Christie’s proposed budget, which covers the fiscal year that begins in July, includes a $1.3 billion pension payment that is nearly two times the size of this year’s contribution, though still far below what he agreed to under a 2011 pension overhaul he signed into law.
The State Troopers Fraternal Association of New Jersey, the State Troopers Non-Commissioned Officers Association, and the State Troopers Superior Officers Association filed a lawsuit in state Superior Court in Trenton this week saying Christie is breaking that 2011 law by not making the full payment.
“The foregoing situation constitutes a real, present, and imminent danger that the defendants are about to violate,” the lawsuit says. “Any failure to fund the pension trust fund has a ripple effect into the future.”
A dozen other public-worker unions said earlier this week they plan to file similar lawsuits.
As part of his budget address last month, the Republican governor also proposed making further reforms to the pension system, based on recommendations from a special commission he appointed to solve the problem. The system is one of the most underfunded in the nation, and Christie said it threatens to swallow large portions of future state budgets if more changes aren’t made.
Christie would have to find an additional $1.7 billion in his $33.8 billion proposed budget to pay for the full $3 billion pension payment that the unions are demanding. Kevin Roberts, a spokesman for the governor’s office, said the $1.3 billion set aside for pensions is already the largest payment ever made into the system.

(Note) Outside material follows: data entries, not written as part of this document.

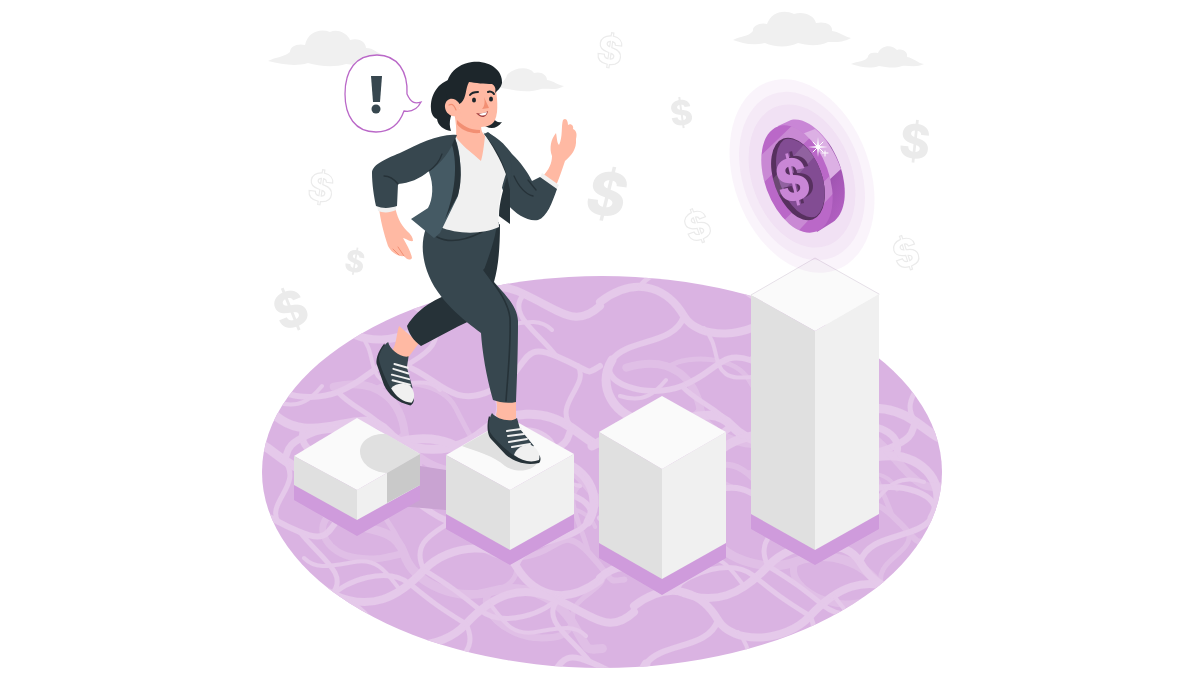
<!DOCTYPE html>
<html lang="en">
<head>
<meta charset="utf-8">
<title>Stepping up to the reward</title>
<style>
:root{
  --paper:#fff; --mist:#f0f0f0; --mist-dark:#ebebeb;
  --water:#dab3e2; --ripple:#e5c9ea; --reflection:#cf9bdc;
  --top:#fafafa; --left:#e0e0e0; --right:#f0f0f0;
  --violet:#ba68c8; --violet-dark:#824c93;
  --suit:#37474f; --suit-dark:#263238; --suit-light:#455a64;
  --skin:#ffb9a3; --skin-shade:#f28f73; --hair:#1d262b; --shirt:#f0f0f0;
}
html,body{margin:0;height:100%;overflow:hidden;background:var(--paper)}
svg{display:block;width:1200px;height:675px}
.clouds{fill:var(--mist)}
.money{font:800 52px Inter,sans-serif;text-anchor:middle}
.money .solid{fill:var(--mist-dark)}
.money .line{fill:var(--paper);stroke:var(--mist-dark);stroke-width:1.6}
.ripples{fill:none;stroke:var(--ripple);stroke-linecap:round;stroke-linejoin:round}
.reflection{fill:var(--reflection)}
.top{fill:var(--top)} .left{fill:var(--left)} .right{fill:var(--right)}
.suit{fill:var(--suit)} .suit-dark{fill:var(--suit-dark)} .suit-light{fill:var(--suit-light)}
.skin{fill:var(--skin)} .skin-shade{fill:var(--skin-shade)}
.shirt{fill:var(--shirt)} .hair{fill:var(--hair)}
.fine{fill:none;stroke-linecap:round;stroke-linejoin:round}
</style>
</head>
<body>
<svg viewBox="0 0 1200 675" role="img" aria-label="A woman in a suit runs up rising blocks over water towards a glowing coin">
<defs>
  <clipPath id="pool-edge"><ellipse cx="602" cy="472" rx="340" ry="196"/></clipPath>
  <clipPath id="coin-face"><ellipse cx="797" cy="179" rx="32" ry="56" transform="rotate(-20 797 179)"/></clipPath>
  <clipPath id="coin-well"><ellipse cx="798" cy="179" rx="24" ry="42" transform="rotate(-20 798 179)"/></clipPath>
  <linearGradient id="coin-edge" x1="0" y1="0" x2="1" y2="1">
    <stop offset="0" stop-color="#c986d6"/><stop offset=".45" stop-color="#c986d6"/>
    <stop offset=".5" stop-color="#8f4ca3"/><stop offset=".72" stop-color="#a557b6"/><stop offset="1" stop-color="#b964c8"/>
  </linearGradient>
  <g id="ripple-net">
    <path stroke-width="8" d="M0 40C40 10 70 30 84 54S150 78 176 50 230 8 268 26 320 60 344 38"/>
    <path stroke-width="6" d="M84 54C74 84 28 76 12 98S46 138 82 124 120 88 150 98 196 142 236 122 262 72 300 88 328 108 344 98"/>
    <path stroke-width="9" d="M12 98C-4 124 14 156 48 160S110 140 132 164 200 186 226 164 288 140 316 160 336 178 352 170"/>
    <path stroke-width="5" d="M176 50C190 78 164 88 150 98M236 122C250 140 240 154 226 164M82 124C96 140 118 146 132 164M268 26C250 46 282 64 300 88M40 24C54 6 98-8 120 10S150 34 176 50M316 160C296 136 334 118 322 98"/>
    <path stroke-width="7" d="M48 160C40 180 64 194 88 188S120 172 132 164M226 164C220 186 262 198 290 186S310 168 316 160"/>
    <path stroke-width="4" d="M104 66C120 84 112 102 126 112S170 106 184 122M200 30C214 48 222 62 246 58S284 50 296 62M20 134C44 142 56 130 66 118"/>
  </g>
  <g id="sneaker">
    <path class="suit-dark" d="M0 2C-3 13-1 22 2 25L17 41C25 48 37 52 50 49C52 47 52 43 50 41L26 30Z"/>
    <path class="suit" d="M3-1C7 5 22 9 28 4L31 15L45 32L27 43C18 37 5 25 1 18C-1 11 0 4 3-1Z"/>
    <path class="shirt" d="M42 31C48 34 52 40 50 46C42 49 33 47 25 41C27 34 35 30 42 31Z"/>
    <path class="fine" stroke="#f0f0f0" stroke-width="2" d="M18 17L32 15M19 22L35 20M20 28L38 25M23 33L41 30"/>
  </g>
</defs>

<g class="clouds">
  <path d="M268 61C276 57 284 57 290 52C290 46 298 43 305 45C308 32 320 28 330 32C338 28 348 34 350 40C360 37 366 43 366 48C374 48 376 53 384 55C378 59 374 60 370 60C364 66 354 65 346 64C334 68 318 66 308 63C294 67 282 64 268 61Z"/>
  <path d="M733 40C740 36 748 37 753 31C752 26 760 22 767 24C771 12 784 9 794 14C803 11 814 15 816 23C826 21 833 25 832 31C840 32 843 36 851 38C842 43 834 42 828 42C818 47 806 45 798 43C788 48 774 47 765 43C752 46 742 43 733 40Z"/>
  <path d="M851 64C858 61 865 62 868 57C868 53 873 52 878 53C881 45 892 44 897 50C904 48 908 53 907 57C914 58 917 63 924 64C916 68 908 65 902 66C894 69 886 67 879 66C870 69 860 67 851 64Z"/>
  <path d="M494 87C501 84 506 80 507 75C514 67 529 66 534 73C541 71 547 75 547 80C554 81 557 85 564 86C556 91 548 88 541 89C530 93 516 91 508 89Z"/>
</g>

<g class="money">
  <text class="solid" transform="translate(602 215) rotate(8) skewX(-6)" font-size="60">$</text>
  <text class="solid" transform="translate(297 326) rotate(-22) scale(.95)">$</text>
  <text class="solid" transform="translate(353 272) rotate(10) scale(.58)">$</text>
  <text class="solid" transform="translate(683 125) rotate(-8) scale(.66)">$</text>
  <text class="solid" transform="translate(913 158) rotate(6) scale(.9)">$</text>
  <text class="line" transform="translate(608 64) rotate(8) scale(.74)">$</text>
  <text class="line" transform="translate(319 201) rotate(8) scale(.74)">$</text>
  <text class="line" transform="translate(702 239) rotate(-20) scale(.74)">$</text>
  <text class="line" transform="translate(910 266) rotate(-18) scale(.74)">$</text>
</g>

<g id="pool" clip-path="url(#pool-edge)">
  <rect x="262" y="276" width="680" height="392" fill="var(--water)"/>
  <g class="ripples">
    <use href="#ripple-net" x="256" y="268"/>
    <use href="#ripple-net" x="600" y="262"/>
    <use href="#ripple-net" transform="translate(600 620) scale(-1 -1)"/>
    <use href="#ripple-net" transform="translate(944 616) scale(-1 -1)"/>
    <use href="#ripple-net" x="290" y="574"/>
    <use href="#ripple-net" x="634" y="566"/>
    <g opacity=".55">
      <use href="#ripple-net" transform="translate(350 350) rotate(24)"/>
      <use href="#ripple-net" transform="translate(640 330) rotate(20)"/>
    </g>
  </g>
</g>

<g id="blocks">
  <polygon fill="#c9a3d2" points="387,474 420,466 446,470 446,510 387,505"/>
  <g>
    <polygon class="reflection" points="294,484 357,519 420,484 420,500 357,536 294,500"/>
    <polygon class="top" points="357,418 420,454 357,490 294,456"/>
    <polygon class="left" points="294,456 357,490 357,520 294,485"/>
    <polygon class="right" points="357,490 420,454 420,485 357,520"/>
    <path fill="#e0e0e0" d="M386 434L420 454L387 473C371 472 360 463 360 451C360 441 371 433 386 434Z"/>
    <polygon fill="#c9c9c9" points="387,473 420,454 420,485 387,503"/>
  </g>
  <g>
    <polygon class="reflection" points="446,513 510,549 574,513 574,529 510,565 446,529"/>
    <polygon class="top" points="510,418 574,454 510,490 446,455"/>
    <polygon class="left" points="446,455 510,490 510,550 446,514"/>
    <polygon class="right" points="510,490 574,454 574,514 510,550"/>
    <path fill="#e0e0e0" d="M462 446L490 430L538 462C532 472 516 473 505 466C494 456 478 452 462 446Z"/>
  </g>
  <g>
    <polygon class="reflection" points="599,542 662,578 726,542 726,558 662,595 599,558"/>
    <polygon class="top" points="662,396 726,432 662,469 599,432"/>
    <polygon class="left" points="599,432 662,469 662,579 599,543"/>
    <polygon class="right" points="662,469 726,432 726,543 662,579"/>
  </g>
  <g>
    <polygon class="reflection" points="751,513 815,549 879,513 879,529 815,565 751,529"/>
    <polygon class="top" points="815,258 879,294 815,331 751,295"/>
    <polyline class="fine" stroke="#e6e0e8" points="751,295 815,258 879,294"/>
    <polygon class="left" points="751,295 815,331 815,550 751,514"/>
    <polygon class="right" points="815,331 879,294 879,514 815,550"/>
  </g>
</g>

<g id="coin">
  <g fill="var(--violet)" fill-opacity=".07" transform="rotate(-20 802 176)">
    <ellipse cx="802" cy="176" rx="68" ry="100"/>
    <ellipse cx="802" cy="176" rx="59" ry="87"/>
    <ellipse cx="802" cy="176" rx="50" ry="74"/>
  </g>
  <path fill="url(#coin-edge)" d="M778 126L791 120C810 116 834 142 842 172C848 196 844 214 833 222L817 232Z"/>
  <path fill="#dcb0e4" d="M815 129C826 138 835 152 841 169L828 181C823 160 814 145 802 134Z"/>
  <ellipse cx="797" cy="179" rx="32" ry="56" fill="var(--violet)" transform="rotate(-20 797 179)"/>
  <g clip-path="url(#coin-face)" fill="#fff" opacity=".22">
    <polygon points="750,166 800,118 820,128 750,196"/><polygon points="770,234 842,164 842,184 790,240"/>
  </g>
  <ellipse cx="798" cy="179" rx="24" ry="43" fill="#57305f" transform="rotate(-20 798 179)"/>
  <g clip-path="url(#coin-well)">
    <ellipse cx="802" cy="177" rx="23" ry="42" fill="var(--violet-dark)" transform="rotate(-20 802 177)"/>
    <polygon points="768,184 812,136 822,148 772,204" fill="#fff" opacity=".12"/>
    <g font-family="Inter,sans-serif" font-weight="800" font-size="58" text-anchor="middle">
      <text fill="#57305f" transform="translate(801 198) rotate(-13) scale(.86 1)">$</text>
      <text fill="#c986d6" transform="translate(797 200) rotate(-13) scale(.86 1)">$</text>
    </g>
  </g>
  <path fill="#fff" d="M818 137L819 146L828 147L819 148L818 157L817 148L808 147L817 146Z"/>
  <path class="fine" stroke="#fff" stroke-width="1" d="M813 142L823 152M823 142L813 152M825 151V156M822 153H828"/>
</g>

<g id="bubble">
  <path fill="#fff" stroke="var(--violet)" stroke-width="1.3" d="M377 55C398 55 408 72 407 94C411 103 415 104 421 102C417 110 410 112 404 111C399 125 390 132 376 132C355 132 345 116 345 94C345 70 356 55 377 55Z"/>
  <polygon class="suit" points="371,76 382,76 380,102 373,102"/><circle class="suit" cx="376" cy="109" r="4.5"/>
</g>

<g id="runner">
  <g id="back-leg">
    <path class="skin" d="M399 326L419 343L407 359C402 361 393 357 391 352C397 345 396 335 399 326Z"/>
    <use href="#sneaker" transform="translate(386 342) rotate(24) scale(.98) translate(-1 0)"/>
    <path class="suit-dark" d="M500 224C500 250 498 268 494 282L480 316C462 324 440 336 421 346C413 340 409 334 407 326C419 306 440 296 466 288L470 240Z"/>
  </g>

  <g id="front-leg">
    <path class="skin" d="M495 396L516 397L516 419C511 424 499 421 496 415C498 409 497 402 495 396Z"/>
    <use href="#sneaker" transform="translate(489 414)"/>
    <path class="suit" d="M426 228L499 222C498 240 492 255 484 270C499 290 517 302 518 321C518 350 517 378 516 402C507 404 499 402 493 400C486 376 482 350 481 333C464 320 437 300 427 271C422 256 421 242 426 228Z"/>
    <path class="suit-dark" d="M499 226C499 244 494 262 488 276L484 270C489 256 494 242 496 230Z"/>
    <path class="fine" stroke="#263238" stroke-width="1.6" d="M484 270C494 284 508 300 510 318C511 345 508 372 506 401M437 237C450 244 466 240 482 232"/>
  </g>

  <g id="raised-arm">
    <path class="skin" d="M542 177C549 170 552 163 552 156C549 148 551 139 556 133C557 138 557 143 559 145C563 137 561 126 563 120C566 117 568 121 568 125C571 123 574 126 573 129C577 131 577 135 576 139C577 149 571 156 565 161C562 170 559 179 555 188Z"/>
    <path class="shirt" d="M542 173L559 185L555 192L539 181Z"/>
    <path class="suit" d="M488 133C499 138 506 146 512 154C521 163 527 171 532 181L540 177L557 189C552 203 547 217 538 220C528 222 516 214 508 205L500 182Z"/>
    <path class="fine" stroke="#263238" stroke-width="1.3" d="M514 176C519 187 525 194 533 196M528 180L536 190"/>
  </g>

  <g id="torso">
    <path class="shirt" d="M456 137L484 132C494 143 504 156 507 171C501 187 497 207 499 227C482 235 456 234 440 227C443 200 449 162 456 137Z"/>
    <path class="skin" d="M453 106L482 118C481 126 480 131 485 136C484 145 483 154 481 161C471 152 461 145 456 137C457 128 455 116 453 106Z"/>
    <path class="skin-shade" d="M457 120C463 126 470 130 480 130L480 133C469 134 460 129 457 124Z"/>
    <path class="suit-dark" d="M484 133C495 139 506 154 510 172L510 224L499 216C499 202 504 187 507 177C500 157 492 146 484 133Z"/>
    <path class="suit" d="M488 132C499 140 508 152 512 165L510 190L507 176C502 158 494 146 484 134Z"/>
  </g>

  <g id="swinging-arm">
    <path class="skin" d="M379 207L395 207C397 216 400 224 407 231C411 234 413 238 413 241C410 242 405 238 403 238C407 245 411 252 412 258C410 261 406 259 404 256C398 257 391 252 388 246C384 234 380 219 379 207Z"/>
    <path class="fine" stroke="#f28f73" d="M398 247L404 256M393 249L399 255"/>
    <path class="shirt" d="M377 204L396 203L396 210C390 213 383 213 378 211Z"/>
    <path class="suit-light" d="M455 138C461 152 462 174 458 196L440 233L434 238L411 219L428 208C433 199 434 185 429 172C434 157 444 144 455 138Z"/>
    <path class="suit" d="M457 135C441 133 418 144 402 152C388 158 372 164 372 173C372 184 374 197 376 206C383 209 391 208 397 206L398 184C409 183 420 179 429 171C441 164 450 152 457 135Z"/>
    <path class="suit-dark" d="M455 138C461 157 463 179 458 195L445 219C455 194 458 165 452 145Z"/>
    <path class="fine" stroke="#263238" stroke-width="1.3" d="M398 184C394 179 389 176 384 176M429 171C436 166 440 160 442 154"/>
  </g>

  <g id="head">
    <path class="hair" d="M452 79C438 82 430 95 431 109C431 114 434 118 437 119C438 126 444 130 451 131C448 122 451 112 457 106ZM480 122C488 130 496 130 502 122C498 123 495 121 493 118Z"/>
    <path class="skin" d="M459 80C471 74 488 76 495 83C497 96 499 111 495 120C491 129 474 129 464 121C459 116 456 94 459 80Z"/>
    <path class="hair" d="M447 99C443 82 451 65 472 62C489 60 503 70 502 83C501 88 497 91 495 93C496 88 495 86 492 84C485 84 475 83 469 82C465 89 467 97 461 103L455 106Z"/>
    <path class="skin" d="M459 103C454 96 446 98 445 105C444 112 451 119 459 115Z"/>
    <path class="fine" stroke="#f28f73" stroke-width="1.2" d="M449 105C453 103 455 107 456 110"/>
    <ellipse class="hair" cx="474" cy="100" rx="2" ry="2.5"/><ellipse class="hair" cx="491" cy="99" rx="2" ry="2.5"/>
    <path class="fine" stroke="#1d262b" stroke-width="2" d="M470 95C472 92 475 92 478 92M488 92C490 91 493 92 494 94"/>
    <path class="skin-shade" d="M484 97L489 108L482 109C485 106 485 101 484 97Z"/>
    <path fill="#a33f3f" d="M476 113C480 114 485 113 488 111C487 117 482 120 476 113Z"/>
    <path fill="#fff" d="M479 114L487 112L486 114.5C484 116 481 116 479 114Z"/>
  </g>
</g>
</svg>
</body>
</html>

Roberts added today that making a full pension payment this budget cycle would require a 10 percent sales tax or 29 percent increase in New Jersey’s income tax.
“It’s disappointing that the answer of some public unions to the fundamental and much-needed reforms proposed by an independent panel of experts and the governor is yet another lawsuit that ignores the basic math and reality of the situation we face, and that does nothing to solve the problem,” Roberts said in a statement. “The governor is focused on working towards a real solution with those unions and legislators who are willing to come to the table so that we can achieve lasting reform, rather than push this problem off to tomorrow.”
The pension crisis is arguably the biggest issue in Trenton, and one that threatens to complicate Christie’s possible campaign for the 2016 Republican nomination for president.
A state Superior Court judge ruled last month that Christie broke the 2011 law when he slashed $1.5 billion from the pension payment in the current state budget. Judge Mary Jacobson also ordered that he and the state Legislature work together to make up the money, though the governor is expected to appeal.
The unions argued in that case that they were contractually guaranteed to a full payment under the 2011 law. Christie had worked with Democratic lawmakers on the overhaul, which forced workers to pay more into the pension system, suspended cost-of-living increases, and raised the retirement age, while the state agreed to gradually increase its contributions over seven years until reaching the full funding level set by actuaries. Christie earned national attention because of the law, which he championed as a bipartisan achievement.
New Jersey’s governors have short-changed the pension system for two decades in an effort to balance state budgets. That has left an $83 billion unfunded pension liability.
Saying he didn’t have a choice, Christie cut a combined $2.4 billion in pension payments from the 2014 and 2015 budgets after his office’s revenue projections fell far short. He said he hired the special commission to suggest new reforms because the 2011 overhaul didn’t go far enough.
Union members and Democratic lawmakers have said they are unlikely to go along with Christie’s new plan until he makes the full payments.